ASU helps keep nation's military aircraft healthy

<p>An ASU research project to help the nation protect the health of its military aircraft and aerospace systems has been awarded additional funding from the U.S. Department of Defense.</p><separator></separator><p>The Air Force Office of Scientific Research is administering the project, which is funded by the Defense department’s Multidisciplinary University Research Initiative (MURI) program.</p><separator></separator><p>The project is led by Aditi Chattopadhyay, a professor of mechanical and aerospace engineering in the Ira A. Fulton School of Engineering and director of ASU’s Adaptive Intelligent Materials &amp; Systems (AIMS) Center. She is overseeing work to develop systems and techniques to better monitor the structural health and predict potential wear and tear in aerospace systems.</p><separator></separator><p>The decision to grant an optional two years of support brings total Department of Defense funding for the project to $6 million over five years.</p><separator></separator><p>MURI program awards also support education and training of students pursuing advanced degrees in science and engineering fields critical to the mission of national defense.</p><separator></separator> Chattopadhyay said the project’s goal is to make major progress in the ability to provide reliable estimates of the life cycles of current and future aircraft systems.  <p>To do this, her team is using advanced sensor data, information management, computer modeling and algorithms to develop damage diagnosis and prognosis techniques.

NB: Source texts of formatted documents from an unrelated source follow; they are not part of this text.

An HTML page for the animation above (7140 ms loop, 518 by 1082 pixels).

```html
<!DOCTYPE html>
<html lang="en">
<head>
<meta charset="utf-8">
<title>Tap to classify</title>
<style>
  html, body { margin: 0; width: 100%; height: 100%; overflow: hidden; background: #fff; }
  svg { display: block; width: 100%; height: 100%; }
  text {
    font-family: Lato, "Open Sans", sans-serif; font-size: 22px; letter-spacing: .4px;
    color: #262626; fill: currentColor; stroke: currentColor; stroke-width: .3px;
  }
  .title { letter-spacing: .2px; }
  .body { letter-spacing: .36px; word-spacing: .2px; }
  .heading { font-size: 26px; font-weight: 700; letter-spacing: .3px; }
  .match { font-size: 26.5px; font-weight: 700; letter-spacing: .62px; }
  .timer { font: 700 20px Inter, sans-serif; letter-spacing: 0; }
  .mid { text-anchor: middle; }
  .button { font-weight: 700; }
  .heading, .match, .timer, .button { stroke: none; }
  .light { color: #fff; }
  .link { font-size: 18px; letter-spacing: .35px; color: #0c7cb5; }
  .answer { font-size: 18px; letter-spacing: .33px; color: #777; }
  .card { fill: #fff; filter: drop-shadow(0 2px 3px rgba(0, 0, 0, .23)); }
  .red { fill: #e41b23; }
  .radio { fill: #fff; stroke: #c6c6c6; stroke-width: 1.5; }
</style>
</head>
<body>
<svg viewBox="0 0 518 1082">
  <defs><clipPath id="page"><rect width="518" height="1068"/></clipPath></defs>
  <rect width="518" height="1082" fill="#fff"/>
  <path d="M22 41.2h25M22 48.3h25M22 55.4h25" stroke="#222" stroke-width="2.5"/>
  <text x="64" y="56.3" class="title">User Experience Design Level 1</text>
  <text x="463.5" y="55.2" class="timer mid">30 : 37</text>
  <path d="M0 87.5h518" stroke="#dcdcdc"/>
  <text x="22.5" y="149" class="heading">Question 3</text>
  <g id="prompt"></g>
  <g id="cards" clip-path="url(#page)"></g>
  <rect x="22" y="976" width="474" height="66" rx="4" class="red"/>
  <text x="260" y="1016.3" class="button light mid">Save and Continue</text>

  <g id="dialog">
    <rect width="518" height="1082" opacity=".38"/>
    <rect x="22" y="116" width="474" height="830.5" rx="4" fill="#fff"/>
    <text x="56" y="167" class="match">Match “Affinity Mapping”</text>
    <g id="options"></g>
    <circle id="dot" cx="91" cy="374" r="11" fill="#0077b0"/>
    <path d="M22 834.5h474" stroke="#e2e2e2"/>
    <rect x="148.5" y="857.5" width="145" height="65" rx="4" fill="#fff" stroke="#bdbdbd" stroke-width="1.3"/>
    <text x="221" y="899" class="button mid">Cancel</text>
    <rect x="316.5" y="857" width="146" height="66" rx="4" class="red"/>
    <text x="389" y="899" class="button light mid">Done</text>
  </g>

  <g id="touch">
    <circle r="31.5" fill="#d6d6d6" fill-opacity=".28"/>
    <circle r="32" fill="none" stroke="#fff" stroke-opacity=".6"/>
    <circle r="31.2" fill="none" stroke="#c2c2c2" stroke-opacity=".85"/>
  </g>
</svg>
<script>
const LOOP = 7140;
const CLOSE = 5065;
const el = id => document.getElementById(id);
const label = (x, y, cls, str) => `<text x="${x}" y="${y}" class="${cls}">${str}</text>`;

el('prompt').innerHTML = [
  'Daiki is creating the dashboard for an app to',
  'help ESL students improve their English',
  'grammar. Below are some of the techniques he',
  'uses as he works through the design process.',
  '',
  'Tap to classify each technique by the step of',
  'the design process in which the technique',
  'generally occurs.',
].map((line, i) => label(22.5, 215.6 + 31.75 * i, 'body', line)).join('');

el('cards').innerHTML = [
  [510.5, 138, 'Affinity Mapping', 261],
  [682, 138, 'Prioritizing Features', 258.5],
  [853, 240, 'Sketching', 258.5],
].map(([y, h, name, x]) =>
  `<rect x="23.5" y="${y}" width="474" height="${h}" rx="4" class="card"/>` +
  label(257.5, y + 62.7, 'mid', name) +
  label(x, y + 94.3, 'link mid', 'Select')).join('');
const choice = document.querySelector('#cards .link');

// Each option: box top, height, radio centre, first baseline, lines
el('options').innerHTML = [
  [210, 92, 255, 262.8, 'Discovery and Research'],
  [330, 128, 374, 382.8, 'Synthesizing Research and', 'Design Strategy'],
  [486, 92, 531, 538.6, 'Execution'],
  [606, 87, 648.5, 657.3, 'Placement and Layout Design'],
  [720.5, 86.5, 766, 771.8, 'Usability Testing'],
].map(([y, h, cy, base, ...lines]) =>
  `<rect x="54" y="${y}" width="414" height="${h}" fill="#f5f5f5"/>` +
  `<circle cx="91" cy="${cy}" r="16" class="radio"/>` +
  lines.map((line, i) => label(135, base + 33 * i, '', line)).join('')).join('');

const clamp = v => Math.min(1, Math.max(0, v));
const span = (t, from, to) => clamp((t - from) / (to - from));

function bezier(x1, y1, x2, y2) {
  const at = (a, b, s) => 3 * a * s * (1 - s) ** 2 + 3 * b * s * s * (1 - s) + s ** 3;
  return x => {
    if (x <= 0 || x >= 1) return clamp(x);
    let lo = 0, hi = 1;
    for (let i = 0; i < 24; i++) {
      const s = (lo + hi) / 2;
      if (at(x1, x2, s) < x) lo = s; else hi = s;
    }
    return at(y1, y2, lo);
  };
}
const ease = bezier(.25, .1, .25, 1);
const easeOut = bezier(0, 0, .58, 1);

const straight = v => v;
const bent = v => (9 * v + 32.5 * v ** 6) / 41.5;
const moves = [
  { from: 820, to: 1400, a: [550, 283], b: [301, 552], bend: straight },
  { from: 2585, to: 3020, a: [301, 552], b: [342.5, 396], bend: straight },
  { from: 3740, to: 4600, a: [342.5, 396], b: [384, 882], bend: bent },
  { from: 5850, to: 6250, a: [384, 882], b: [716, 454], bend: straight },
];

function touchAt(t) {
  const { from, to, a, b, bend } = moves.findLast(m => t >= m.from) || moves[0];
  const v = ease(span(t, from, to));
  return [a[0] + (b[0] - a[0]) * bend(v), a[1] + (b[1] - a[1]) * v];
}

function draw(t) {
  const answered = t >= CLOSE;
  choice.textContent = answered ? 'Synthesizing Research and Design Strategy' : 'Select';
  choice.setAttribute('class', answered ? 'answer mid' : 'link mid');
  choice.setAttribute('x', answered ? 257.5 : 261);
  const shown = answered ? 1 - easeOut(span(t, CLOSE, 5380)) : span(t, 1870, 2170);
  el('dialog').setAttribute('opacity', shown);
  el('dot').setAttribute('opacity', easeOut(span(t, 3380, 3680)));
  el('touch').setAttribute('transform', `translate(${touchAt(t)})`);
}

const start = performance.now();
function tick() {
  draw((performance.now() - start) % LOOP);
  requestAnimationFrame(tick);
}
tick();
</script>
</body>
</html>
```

The aim is to provide an accurate assessment of aerospace system health by analyzing the materials of which its components are made down to the microscopic level, as well as examining the overall condition of the system. </p><separator></separator>The project co-leaders are Antonia Papandreou-Suppappola, a professor of electrical engineering, and Pedro Peralta, an associate professor of mechanical and aerospace engineering.<p>“Our team has specific expertise in material, structural, mechanical, electrical and systems engineering, and extensive experience in collaborative research projects under Department of Defense sponsorship,” Chattopadhyay said.</p><separator></separator><p>Victor Giurgiutiu, head of the Aerospace, Chemical and Material Sciences Directorate of the Air Force research office, is the program manager for the project.</p><separator></separator><p>Chattopadhyay said the ASU team is working closely with Air Force and Department of Defense research laboratories to ensure the project addresses critical issues for the military, and to help develop a plan for how the military can readily put to use the knowledge gained from ASU’s research. </p>